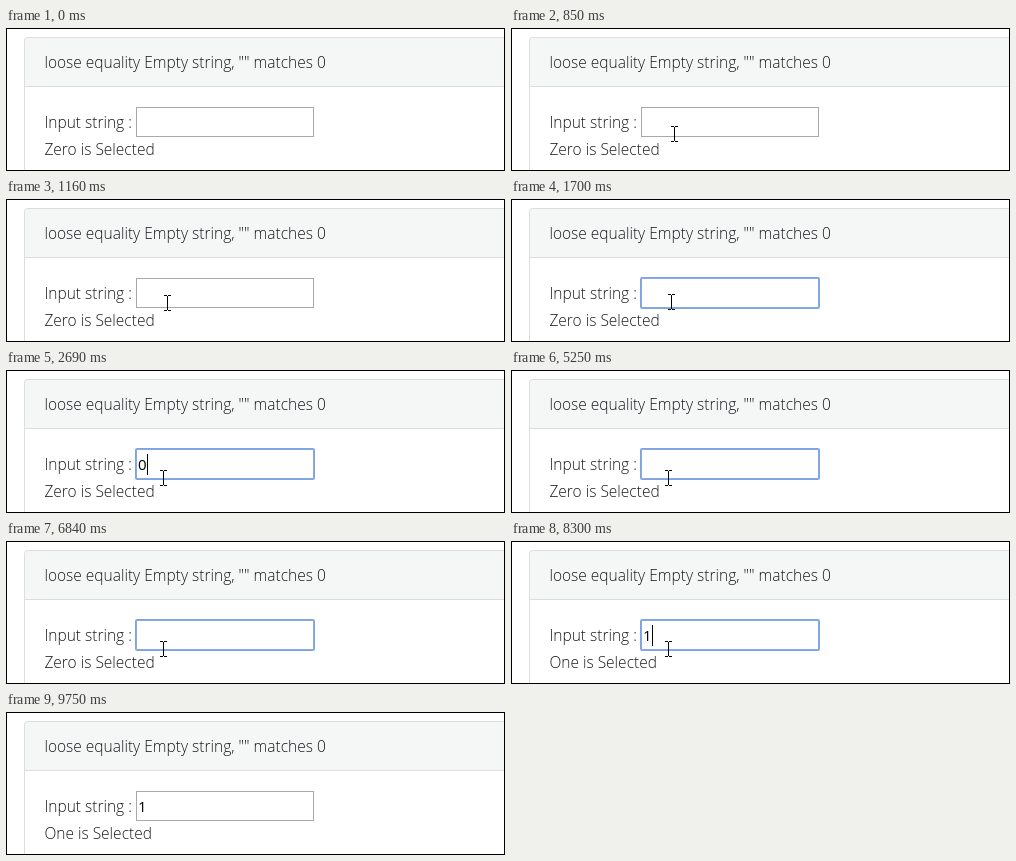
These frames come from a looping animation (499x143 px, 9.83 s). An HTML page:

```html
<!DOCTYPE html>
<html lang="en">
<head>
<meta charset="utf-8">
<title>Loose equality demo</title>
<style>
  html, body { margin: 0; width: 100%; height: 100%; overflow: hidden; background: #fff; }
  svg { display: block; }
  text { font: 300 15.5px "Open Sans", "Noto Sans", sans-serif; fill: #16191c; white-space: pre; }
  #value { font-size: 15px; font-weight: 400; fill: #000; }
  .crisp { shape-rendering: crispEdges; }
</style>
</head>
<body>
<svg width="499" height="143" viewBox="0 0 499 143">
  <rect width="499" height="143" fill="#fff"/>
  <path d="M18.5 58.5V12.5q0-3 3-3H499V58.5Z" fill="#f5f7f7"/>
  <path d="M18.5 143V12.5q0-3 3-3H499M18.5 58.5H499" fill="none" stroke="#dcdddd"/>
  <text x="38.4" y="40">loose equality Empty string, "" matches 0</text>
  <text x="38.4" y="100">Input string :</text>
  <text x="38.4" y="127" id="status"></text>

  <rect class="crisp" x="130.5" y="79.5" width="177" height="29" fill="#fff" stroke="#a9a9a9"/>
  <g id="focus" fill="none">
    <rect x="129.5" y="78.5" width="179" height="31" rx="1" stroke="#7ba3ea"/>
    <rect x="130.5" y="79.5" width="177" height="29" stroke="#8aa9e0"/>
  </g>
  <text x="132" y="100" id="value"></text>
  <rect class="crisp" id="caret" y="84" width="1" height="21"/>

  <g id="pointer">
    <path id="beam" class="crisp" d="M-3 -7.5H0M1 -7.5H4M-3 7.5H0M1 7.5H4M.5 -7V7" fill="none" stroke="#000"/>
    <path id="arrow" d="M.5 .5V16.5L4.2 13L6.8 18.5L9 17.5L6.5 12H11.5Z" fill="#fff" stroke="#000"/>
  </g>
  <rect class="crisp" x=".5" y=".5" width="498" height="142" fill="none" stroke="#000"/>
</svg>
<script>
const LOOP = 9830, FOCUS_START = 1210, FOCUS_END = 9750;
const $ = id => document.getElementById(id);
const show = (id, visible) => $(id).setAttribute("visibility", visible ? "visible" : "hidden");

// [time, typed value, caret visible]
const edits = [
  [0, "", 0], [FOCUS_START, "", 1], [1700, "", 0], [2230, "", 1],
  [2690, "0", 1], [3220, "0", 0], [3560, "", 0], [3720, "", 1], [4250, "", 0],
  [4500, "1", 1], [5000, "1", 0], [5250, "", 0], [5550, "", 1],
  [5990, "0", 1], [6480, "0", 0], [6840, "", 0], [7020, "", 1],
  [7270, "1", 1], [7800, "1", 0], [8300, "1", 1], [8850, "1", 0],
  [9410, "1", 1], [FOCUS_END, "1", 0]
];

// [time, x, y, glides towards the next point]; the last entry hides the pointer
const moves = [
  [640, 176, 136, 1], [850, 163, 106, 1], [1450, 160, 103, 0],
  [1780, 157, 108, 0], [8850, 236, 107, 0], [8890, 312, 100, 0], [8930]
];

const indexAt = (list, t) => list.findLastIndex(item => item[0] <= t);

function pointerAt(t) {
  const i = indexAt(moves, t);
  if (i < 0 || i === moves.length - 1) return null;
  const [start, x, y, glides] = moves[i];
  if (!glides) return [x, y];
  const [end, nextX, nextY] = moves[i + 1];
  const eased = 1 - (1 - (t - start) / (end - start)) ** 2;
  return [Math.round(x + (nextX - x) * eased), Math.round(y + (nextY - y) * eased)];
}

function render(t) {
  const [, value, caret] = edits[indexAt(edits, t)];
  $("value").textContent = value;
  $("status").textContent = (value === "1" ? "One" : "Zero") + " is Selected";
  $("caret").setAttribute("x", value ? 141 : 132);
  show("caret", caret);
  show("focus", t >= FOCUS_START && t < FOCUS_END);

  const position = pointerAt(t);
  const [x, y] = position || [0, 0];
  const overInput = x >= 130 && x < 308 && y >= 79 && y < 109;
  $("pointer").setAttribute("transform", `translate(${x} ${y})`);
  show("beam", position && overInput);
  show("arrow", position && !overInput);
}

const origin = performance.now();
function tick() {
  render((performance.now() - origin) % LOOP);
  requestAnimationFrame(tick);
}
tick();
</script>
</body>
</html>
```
● ● ● ● ● ● ●
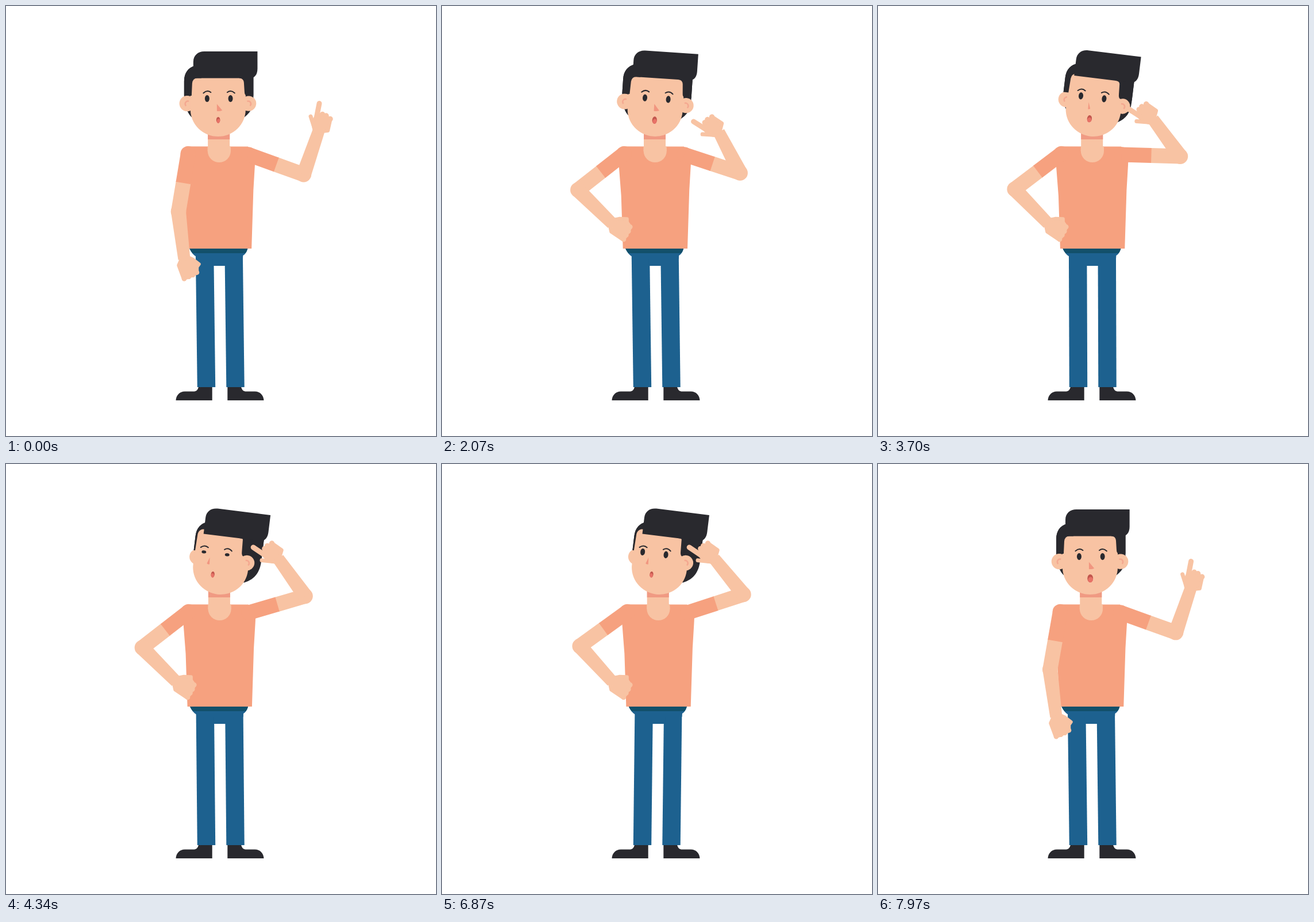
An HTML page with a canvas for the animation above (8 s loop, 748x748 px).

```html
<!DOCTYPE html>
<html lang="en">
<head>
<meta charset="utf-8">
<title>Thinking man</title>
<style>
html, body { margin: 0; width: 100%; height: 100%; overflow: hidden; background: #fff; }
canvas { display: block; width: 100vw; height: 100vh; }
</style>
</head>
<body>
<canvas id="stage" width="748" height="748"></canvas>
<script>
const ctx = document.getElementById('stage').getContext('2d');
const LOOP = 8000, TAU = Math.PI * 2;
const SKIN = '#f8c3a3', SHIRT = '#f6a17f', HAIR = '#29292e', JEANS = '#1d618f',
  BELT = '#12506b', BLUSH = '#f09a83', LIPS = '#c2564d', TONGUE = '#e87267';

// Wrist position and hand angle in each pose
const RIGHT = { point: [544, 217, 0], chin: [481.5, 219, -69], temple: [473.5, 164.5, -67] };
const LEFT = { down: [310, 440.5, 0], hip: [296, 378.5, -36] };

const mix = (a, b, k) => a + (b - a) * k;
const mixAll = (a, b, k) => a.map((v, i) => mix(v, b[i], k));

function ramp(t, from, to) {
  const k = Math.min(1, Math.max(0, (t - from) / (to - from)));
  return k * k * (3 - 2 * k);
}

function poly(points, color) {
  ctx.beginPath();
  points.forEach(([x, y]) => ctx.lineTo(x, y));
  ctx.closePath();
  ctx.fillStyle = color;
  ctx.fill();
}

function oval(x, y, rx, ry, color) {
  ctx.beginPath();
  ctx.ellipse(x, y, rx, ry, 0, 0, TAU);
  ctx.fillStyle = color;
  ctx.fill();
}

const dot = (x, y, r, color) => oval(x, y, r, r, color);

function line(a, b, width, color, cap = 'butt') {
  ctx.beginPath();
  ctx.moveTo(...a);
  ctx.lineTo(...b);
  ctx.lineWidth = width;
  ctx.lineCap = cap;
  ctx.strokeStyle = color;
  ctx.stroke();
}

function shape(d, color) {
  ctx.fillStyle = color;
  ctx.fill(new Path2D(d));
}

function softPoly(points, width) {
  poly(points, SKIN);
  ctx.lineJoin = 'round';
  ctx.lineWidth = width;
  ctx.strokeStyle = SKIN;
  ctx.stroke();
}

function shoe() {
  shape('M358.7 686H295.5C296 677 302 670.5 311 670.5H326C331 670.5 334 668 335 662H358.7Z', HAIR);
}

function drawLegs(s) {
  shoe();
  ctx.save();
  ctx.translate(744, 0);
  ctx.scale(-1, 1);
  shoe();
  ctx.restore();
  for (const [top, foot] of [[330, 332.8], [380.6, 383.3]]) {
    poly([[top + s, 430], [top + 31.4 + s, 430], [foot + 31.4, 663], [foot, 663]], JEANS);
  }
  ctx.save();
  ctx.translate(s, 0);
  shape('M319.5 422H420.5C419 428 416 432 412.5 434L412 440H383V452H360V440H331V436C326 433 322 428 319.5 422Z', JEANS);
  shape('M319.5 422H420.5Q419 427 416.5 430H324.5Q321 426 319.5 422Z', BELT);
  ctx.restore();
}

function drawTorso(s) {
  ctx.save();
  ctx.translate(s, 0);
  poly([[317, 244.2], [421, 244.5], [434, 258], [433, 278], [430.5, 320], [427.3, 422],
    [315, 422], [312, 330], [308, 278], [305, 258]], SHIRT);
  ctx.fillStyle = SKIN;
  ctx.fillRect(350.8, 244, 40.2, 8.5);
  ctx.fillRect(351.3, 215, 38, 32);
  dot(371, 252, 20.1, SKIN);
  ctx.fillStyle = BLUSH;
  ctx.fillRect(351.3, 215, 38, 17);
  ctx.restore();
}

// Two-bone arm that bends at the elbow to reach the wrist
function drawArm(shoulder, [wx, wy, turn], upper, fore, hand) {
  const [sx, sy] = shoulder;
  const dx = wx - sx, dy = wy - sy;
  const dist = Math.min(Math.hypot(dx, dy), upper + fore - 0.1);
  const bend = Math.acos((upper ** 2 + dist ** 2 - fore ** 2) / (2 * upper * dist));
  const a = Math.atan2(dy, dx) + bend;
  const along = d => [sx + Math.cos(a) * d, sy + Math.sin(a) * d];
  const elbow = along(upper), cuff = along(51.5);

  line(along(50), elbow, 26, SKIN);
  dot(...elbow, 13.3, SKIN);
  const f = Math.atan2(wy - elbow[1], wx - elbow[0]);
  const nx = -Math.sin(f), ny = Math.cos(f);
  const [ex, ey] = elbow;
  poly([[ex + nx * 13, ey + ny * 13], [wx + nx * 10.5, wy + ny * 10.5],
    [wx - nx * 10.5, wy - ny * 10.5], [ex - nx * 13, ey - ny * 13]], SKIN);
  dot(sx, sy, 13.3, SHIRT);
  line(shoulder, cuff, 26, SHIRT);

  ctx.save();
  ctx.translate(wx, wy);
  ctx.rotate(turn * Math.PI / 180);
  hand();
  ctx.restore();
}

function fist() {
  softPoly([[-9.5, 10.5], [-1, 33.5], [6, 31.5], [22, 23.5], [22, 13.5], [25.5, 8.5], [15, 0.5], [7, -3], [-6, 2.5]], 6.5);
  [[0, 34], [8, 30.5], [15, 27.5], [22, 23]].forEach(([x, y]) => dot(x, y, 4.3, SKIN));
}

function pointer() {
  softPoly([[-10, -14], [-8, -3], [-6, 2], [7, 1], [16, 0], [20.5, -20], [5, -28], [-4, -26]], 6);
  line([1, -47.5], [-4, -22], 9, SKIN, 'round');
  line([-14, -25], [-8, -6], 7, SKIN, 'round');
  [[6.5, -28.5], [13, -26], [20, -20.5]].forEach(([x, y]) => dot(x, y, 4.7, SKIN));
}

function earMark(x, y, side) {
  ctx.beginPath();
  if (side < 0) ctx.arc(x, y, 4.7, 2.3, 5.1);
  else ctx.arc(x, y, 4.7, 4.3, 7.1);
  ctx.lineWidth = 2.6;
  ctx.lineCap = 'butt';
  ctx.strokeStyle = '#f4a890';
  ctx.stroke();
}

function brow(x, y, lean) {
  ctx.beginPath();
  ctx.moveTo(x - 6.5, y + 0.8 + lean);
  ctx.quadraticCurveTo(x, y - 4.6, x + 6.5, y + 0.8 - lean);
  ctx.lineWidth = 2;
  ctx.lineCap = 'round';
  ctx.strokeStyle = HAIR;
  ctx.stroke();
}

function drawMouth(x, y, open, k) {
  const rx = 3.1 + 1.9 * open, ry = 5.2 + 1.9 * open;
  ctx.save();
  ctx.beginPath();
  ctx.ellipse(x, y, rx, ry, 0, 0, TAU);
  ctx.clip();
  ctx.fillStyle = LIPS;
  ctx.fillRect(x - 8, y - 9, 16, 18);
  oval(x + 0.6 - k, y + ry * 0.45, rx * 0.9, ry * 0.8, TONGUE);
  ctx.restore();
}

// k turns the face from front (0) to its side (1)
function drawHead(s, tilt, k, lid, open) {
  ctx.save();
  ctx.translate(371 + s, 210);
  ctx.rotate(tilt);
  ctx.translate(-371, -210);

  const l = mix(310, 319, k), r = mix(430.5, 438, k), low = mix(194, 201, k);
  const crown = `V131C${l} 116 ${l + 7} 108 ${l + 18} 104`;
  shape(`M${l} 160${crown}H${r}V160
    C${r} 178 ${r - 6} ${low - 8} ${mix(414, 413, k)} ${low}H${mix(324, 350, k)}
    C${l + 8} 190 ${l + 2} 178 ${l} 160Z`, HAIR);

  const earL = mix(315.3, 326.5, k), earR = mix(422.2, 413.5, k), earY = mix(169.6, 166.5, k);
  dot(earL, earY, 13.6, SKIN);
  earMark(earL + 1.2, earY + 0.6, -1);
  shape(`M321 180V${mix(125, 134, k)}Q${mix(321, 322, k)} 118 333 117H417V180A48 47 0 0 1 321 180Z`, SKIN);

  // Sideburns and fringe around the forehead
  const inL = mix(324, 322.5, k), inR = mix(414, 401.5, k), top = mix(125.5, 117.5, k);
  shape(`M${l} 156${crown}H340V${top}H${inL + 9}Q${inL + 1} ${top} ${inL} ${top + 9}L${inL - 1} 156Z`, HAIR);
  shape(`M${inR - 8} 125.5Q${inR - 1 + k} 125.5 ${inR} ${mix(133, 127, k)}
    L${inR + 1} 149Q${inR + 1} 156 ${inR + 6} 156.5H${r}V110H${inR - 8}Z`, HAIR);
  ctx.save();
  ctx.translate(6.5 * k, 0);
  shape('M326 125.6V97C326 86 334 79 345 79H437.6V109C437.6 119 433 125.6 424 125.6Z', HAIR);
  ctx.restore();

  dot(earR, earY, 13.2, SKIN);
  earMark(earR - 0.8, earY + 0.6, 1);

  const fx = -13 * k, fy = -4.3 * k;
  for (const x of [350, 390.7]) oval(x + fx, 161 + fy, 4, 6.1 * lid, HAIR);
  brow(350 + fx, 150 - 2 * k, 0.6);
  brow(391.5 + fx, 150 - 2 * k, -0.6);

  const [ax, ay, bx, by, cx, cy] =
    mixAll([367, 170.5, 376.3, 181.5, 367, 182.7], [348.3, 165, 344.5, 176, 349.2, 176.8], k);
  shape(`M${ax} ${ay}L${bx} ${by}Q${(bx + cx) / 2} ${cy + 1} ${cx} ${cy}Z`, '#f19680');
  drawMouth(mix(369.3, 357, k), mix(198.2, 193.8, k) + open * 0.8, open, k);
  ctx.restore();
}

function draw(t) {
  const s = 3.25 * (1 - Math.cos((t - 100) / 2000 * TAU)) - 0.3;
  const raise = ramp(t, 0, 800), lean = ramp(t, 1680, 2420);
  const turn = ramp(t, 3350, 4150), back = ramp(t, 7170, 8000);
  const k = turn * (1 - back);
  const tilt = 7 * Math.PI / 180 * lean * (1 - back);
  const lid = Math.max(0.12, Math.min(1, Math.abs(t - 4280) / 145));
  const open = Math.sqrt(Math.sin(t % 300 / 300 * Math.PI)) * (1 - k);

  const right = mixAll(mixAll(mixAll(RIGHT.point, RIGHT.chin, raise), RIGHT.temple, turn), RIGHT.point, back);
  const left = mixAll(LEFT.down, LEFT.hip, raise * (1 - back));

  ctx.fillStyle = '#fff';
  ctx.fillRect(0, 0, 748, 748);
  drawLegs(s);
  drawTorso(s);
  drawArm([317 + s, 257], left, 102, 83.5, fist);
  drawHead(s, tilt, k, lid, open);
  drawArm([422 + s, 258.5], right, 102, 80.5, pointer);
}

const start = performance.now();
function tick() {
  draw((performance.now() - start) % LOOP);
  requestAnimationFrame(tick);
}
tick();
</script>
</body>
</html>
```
● ● ● ● ● ● ●
WORK REQUIRED
From the data above, pick out each line containing "nextX" and copy it.

RESPONSE TO THIS EXERCISE
  const [end, nextX, nextY] = moves[i + 1];
  return [Math.round(x + (nextX - x) * eased), Math.round(y + (nextY - y) * eased)];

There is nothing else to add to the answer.